That debut novel captures perfectly the complicated relationships between the English and migrants, particularly those from the old colonial countries. Based in her native north-west London, as most of Smith’s novels are, friends Archie Jones and Samad Iqbal are beautifully drawn characters, with depth and warmth. Their story and the writing linger long in the memory.
Swing Time also has its roots in north London. Two young brown girls (mixed race, like Smith herself) meet at a community dance class. Tracey is talented and wild. The never-named narrator is smarter, but not such a great dancer.
The novel tracks their stories and relationship over the next 25 years of adolescence and young adult life.
Tracey has some brief but minor stage success, but descends into council estate poverty, with bitterness and with several children from different fathers.
The narrator finds that a weird globetrotting existence, as PA for a Madonna-like superstar, suits her aimless ambition. With no life of her own, she is glued to Aimee’s whims and changing directions. Based mainly in London and New York, as the writer herself is, the story takes on a different dimension when Aimee decides to fund a girls’ school in West Africa.
The lesser characters in Swing Time are subtly drawn. Aimee is besotted with much younger Lamin, from the African village, and wants him to become part of her inner circle. Beautiful young Hawa, also from the village, chooses a different escape route. Intellectual philanthropic facilitator Fernando from Brazil falls in love with the narrator.
The novel has been well received, but I’m afraid it falls short of the lasting impression I had after turning the final page of White Teeth. Zadie Smith’s novels have won prizes, she is often included in most influential people lists, and she lives a gilded life spanning New York and London. But somehow Swing Time feels a little too much like a hook for her personal concerns and political beliefs, than a well-formed story with wholly believable characters.

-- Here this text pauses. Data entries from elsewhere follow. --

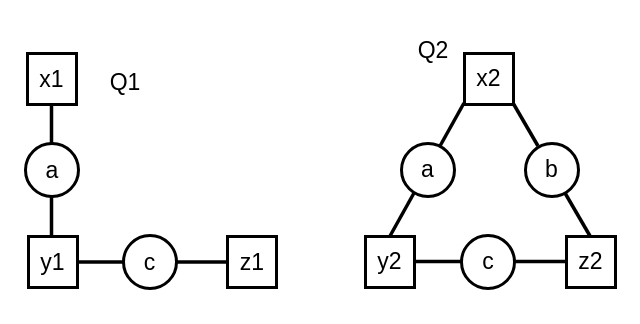
<!DOCTYPE html>
<html lang="en">
<head>
<meta charset="utf-8">
<title>Query graphs Q1 and Q2</title>
<style>
:root { --ink: #000; --paper: #fff; --stroke: 3.5px; }
* { box-sizing: border-box; }
html, body { margin: 0; background: var(--paper); }
.diagram {
  position: relative; width: 640px; height: 324px; overflow: hidden;
  background: var(--paper); color: var(--ink);
  font: 23px/1 "Liberation Sans", Arial, sans-serif;
}
.edges { position: absolute; inset: 0; stroke: var(--ink); stroke-width: var(--stroke); }
.node, .title { position: absolute; left: var(--x); top: var(--y); transform: translate(-50%, -50%); }
.node {
  display: flex; align-items: center; justify-content: center;
  border: var(--stroke) solid var(--ink); background: var(--paper);
}
.variable { width: 52px; height: 54px; }
.relation { width: 56px; height: 56px; border-radius: 50%; }
</style>
</head>
<body>
<main class="diagram">
  <svg class="edges" width="640" height="324" viewBox="0 0 640 324" aria-hidden="true">
    <g id="q1-edges">
      <line x1="51.5" y1="79" x2="51.5" y2="262"/>
      <line x1="52" y1="262" x2="252" y2="262"/>
    </g>
    <g id="q2-edges">
      <line x1="464" y1="103" x2="440" y2="146"/>
      <line x1="414" y1="193" x2="390" y2="236"/>
      <line x1="513" y1="103" x2="538" y2="146"/>
      <line x1="565" y1="193" x2="590" y2="236"/>
      <line x1="390" y1="261.5" x2="590" y2="261.5"/>
    </g>
  </svg>

  <section aria-label="Q1">
    <span class="title" style="--x:125px;--y:82px">Q1</span>
    <span class="node variable" style="--x:51.5px;--y:79px">x1</span>
    <span class="node relation" style="--x:52px;--y:170px">a</span>
    <span class="node variable" style="--x:52.5px;--y:262px">y1</span>
    <span class="node relation" style="--x:149.5px;--y:262px">c</span>
    <span class="node variable" style="--x:252px;--y:262px">z1</span>
  </section>

  <section aria-label="Q2">
    <span class="title" style="--x:433px;--y:50px">Q2</span>
    <span class="node variable" style="--x:488.5px;--y:78.5px">x2</span>
    <span class="node relation" style="--x:427.5px;--y:169.5px">a</span>
    <span class="node relation" style="--x:551.5px;--y:169.5px">b</span>
    <span class="node variable" style="--x:389.5px;--y:261.5px">y2</span>
    <span class="node relation" style="--x:488px;--y:261.5px">c</span>
    <span class="node variable" style="--x:590.5px;--y:261.5px">z2</span>
  </section>
</main>
</body>
</html>
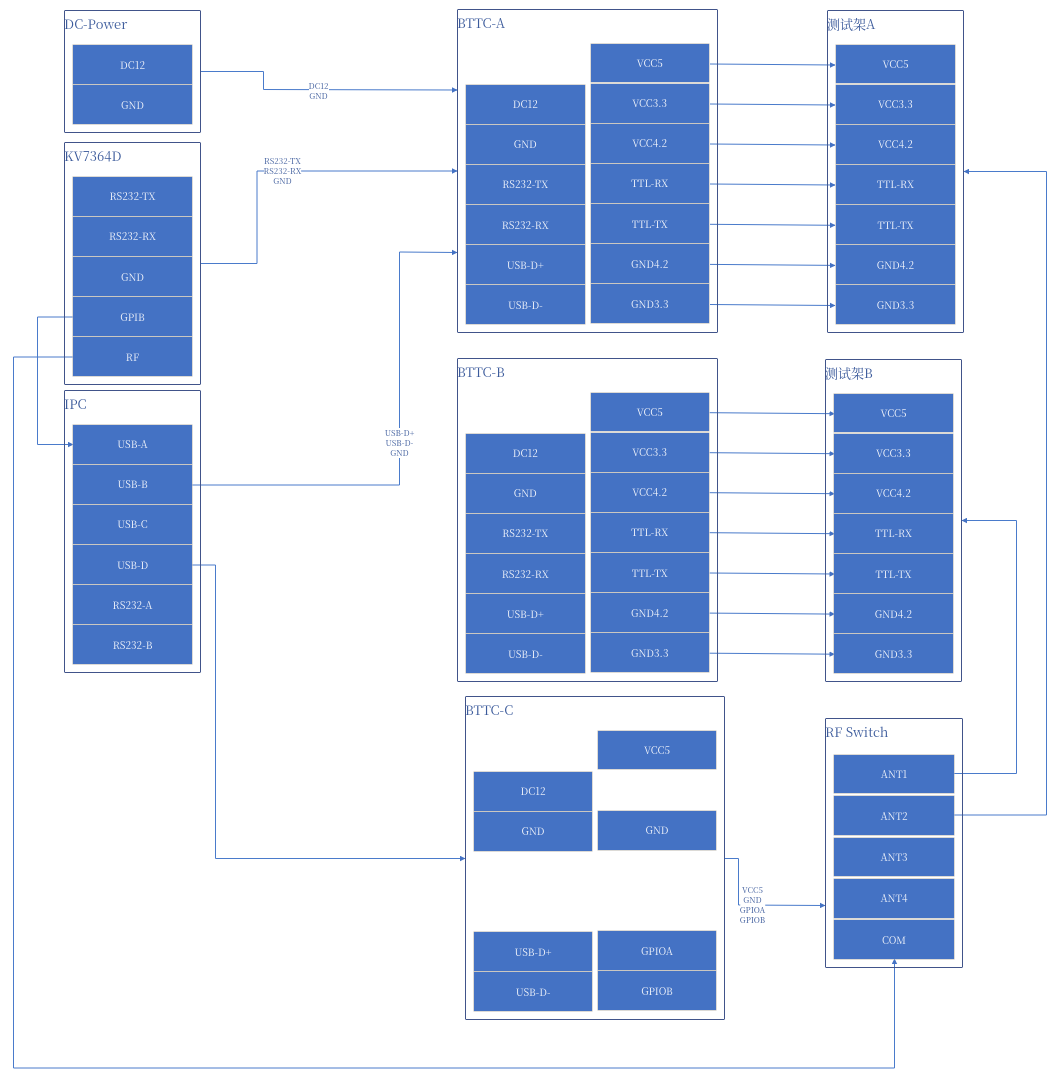
<!DOCTYPE html>
<html lang="zh-CN">
<head>
<meta charset="utf-8">
<title>Test system wiring diagram</title>
<style>
:root {
  --paper: #fff;
  --port: #4472c4;
  --port-edge: #b9b6ae;
  --port-text: #f5f7fc;
  --frame: #41548a;
  --ink: #3b5a9b;
  --wire: #4a7bcb;
}
* { box-sizing: border-box; margin: 0; padding: 0; }
html, body { width: 1061px; height: 1083px; overflow: hidden; background: var(--paper); }
.diagram {
  position: relative; width: 1061px; height: 1083px; overflow: hidden;
  font-family: "Noto Serif CJK SC", "Noto Serif", serif; color: var(--ink);
}
.device {
  position: absolute; display: flex; gap: 6px; align-items: flex-end;
  padding: 0 8px 8px; border: 1px solid var(--frame); border-radius: 1px;
}
.device h2 {
  position: absolute; left: -1px; top: 3px;
  font-size: 13px; line-height: 19px; font-weight: 400; white-space: nowrap;
}
.ports { flex: 1; display: flex; flex-direction: column; gap: 1.5px; list-style: none; }
.ports li {
  display: flex; align-items: center; justify-content: center; height: 38.6px;
  background: var(--port); box-shadow: 0 0 0 .5px var(--port-edge);
  color: var(--port-text); font-size: 10px; line-height: 14px; white-space: nowrap;
}
.ports .after-one { margin-top: 40.1px; }
.ports .after-two { margin-top: 80.2px; }
.raised { margin-bottom: 1px; }
.spaced { gap: 2.8px; }
.dc-power { left: 64px; top: 10px; width: 137px; height: 123px; }
.tester { left: 64px; top: 142px; width: 137px; height: 243px; }
.ipc { left: 64px; top: 390px; width: 137px; height: 283px; }
.bttc-a { left: 457px; top: 9px; width: 261px; height: 324px; }
.bttc-b { left: 457px; top: 358px; width: 261px; height: 324px; }
.bttc-c { left: 465px; top: 696px; width: 260px; height: 324px; }
.rack-a { left: 827px; top: 10px; width: 137px; height: 323px; }
.rack-b { left: 825px; top: 359px; width: 137px; height: 323px; }
.rf-switch { left: 825px; top: 718px; width: 138px; height: 250px; }
.wires { position: absolute; left: 0; top: 0; fill: none; stroke: var(--wire); stroke-width: 1; }
.wires marker path { fill: var(--port); stroke: none; }
.signal {
  position: absolute; transform: translateX(-50%); background: var(--paper);
  font-size: 8px; line-height: 10px; text-align: center; white-space: nowrap;
}
.power-signal { left: 318.5px; top: 81px; }
.serial-signal { left: 282.5px; top: 156px; }
.usb-signal { left: 399.5px; top: 428px; }
.control-signal { left: 752.5px; top: 885px; }
</style>
</head>
<body>
<main class="diagram">
  <svg class="wires" width="1061" height="1083" viewBox="0 0 1061 1083" aria-hidden="true">
    <defs>
      <marker id="arrow" markerUnits="userSpaceOnUse" markerWidth="6" markerHeight="6" refX="5" refY="3" orient="auto">
        <path d="M0 0.3L5.5 3L0 5.7Z"/>
      </marker>
      <path id="link" d="M710 64L835 65" marker-end="url(#arrow)"/>
      <g id="link-set">
        <use href="#link"/>
        <use href="#link" y="40"/>
        <use href="#link" y="80"/>
        <use href="#link" y="120"/>
        <use href="#link" y="160.3"/>
        <use href="#link" y="200.4"/>
        <use href="#link" y="240.5"/>
      </g>
    </defs>
    <use href="#link-set"/>
    <use href="#link-set" x="-0.5" y="348.7"/>
    <g marker-end="url(#arrow)">
      <path marker-end="url(#arrow)" d="M201 71.5H263.5V89.5L457 90"/>
      <path marker-end="url(#arrow)" d="M201 263.5H257V171H457"/>
      <path marker-end="url(#arrow)" d="M192 485H399.5V252L457 252.5"/>
      <path marker-end="url(#arrow)" d="M73 317H37.5V444.5H73"/>
      <path marker-end="url(#arrow)" d="M73 357H13.5V1068H894.5V959"/>
      <path marker-end="url(#arrow)" d="M192 565H215.5V858.5H465"/>
      <path marker-end="url(#arrow)" d="M725 858.5H738.5V905L825 905.5"/>
      <path marker-end="url(#arrow)" d="M953 773.5H1016.5V520.5H962"/>
      <path marker-end="url(#arrow)" d="M953 815H1046.5V171.5H964"/>
    </g>
  </svg>

  <section class="device dc-power">
    <h2>DC-Power</h2>
    <ul class="ports"><li>DC12</li><li>GND</li></ul>
  </section>

  <section class="device tester">
    <h2>KV7364D</h2>
    <ul class="ports"><li>RS232-TX</li><li>RS232-RX</li><li>GND</li><li>GPIB</li><li>RF</li></ul>
  </section>

  <section class="device ipc">
    <h2>IPC</h2>
    <ul class="ports"><li>USB-A</li><li>USB-B</li><li>USB-C</li><li>USB-D</li><li>RS232-A</li><li>RS232-B</li></ul>
  </section>

  <section class="device bttc-a">
    <h2>BTTC-A</h2>
    <ul class="ports"><li>DC12</li><li>GND</li><li>RS232-TX</li><li>RS232-RX</li><li>USB-D+</li><li>USB-D-</li></ul>
    <ul class="ports raised"><li>VCC5</li><li>VCC3.3</li><li>VCC4.2</li><li>TTL-RX</li><li>TTL-TX</li><li>GND4.2</li><li>GND3.3</li></ul>
  </section>

  <section class="device rack-a">
    <h2>测试架A</h2>
    <ul class="ports"><li>VCC5</li><li>VCC3.3</li><li>VCC4.2</li><li>TTL-RX</li><li>TTL-TX</li><li>GND4.2</li><li>GND3.3</li></ul>
  </section>

  <section class="device bttc-b">
    <h2>BTTC-B</h2>
    <ul class="ports"><li>DC12</li><li>GND</li><li>RS232-TX</li><li>RS232-RX</li><li>USB-D+</li><li>USB-D-</li></ul>
    <ul class="ports raised"><li>VCC5</li><li>VCC3.3</li><li>VCC4.2</li><li>TTL-RX</li><li>TTL-TX</li><li>GND4.2</li><li>GND3.3</li></ul>
  </section>

  <section class="device rack-b">
    <h2>测试架B</h2>
    <ul class="ports"><li>VCC5</li><li>VCC3.3</li><li>VCC4.2</li><li>TTL-RX</li><li>TTL-TX</li><li>GND4.2</li><li>GND3.3</li></ul>
  </section>

  <section class="device bttc-c">
    <h2>BTTC-C</h2>
    <ul class="ports"><li>DC12</li><li>GND</li><li class="after-two">USB-D+</li><li>USB-D-</li></ul>
    <ul class="ports raised"><li>VCC5</li><li class="after-one">GND</li><li class="after-two">GPIOA</li><li>GPIOB</li></ul>
  </section>

  <section class="device rf-switch">
    <h2>RF Switch</h2>
    <ul class="ports spaced"><li>ANT1</li><li>ANT2</li><li>ANT3</li><li>ANT4</li><li>COM</li></ul>
  </section>

  <p class="signal power-signal">DC12<br>GND</p>
  <p class="signal serial-signal">RS232-TX<br>RS232-RX<br>GND</p>
  <p class="signal usb-signal">USB-D+<br>USB-D-<br>GND</p>
  <p class="signal control-signal">VCC5<br>GND<br>GPIOA<br>GPIOB</p>
</main>
</body>
</html>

Maybe I’m being excessively critical, but you set the bar very high with White Teeth, Ms Smith. Can you please find another meteor?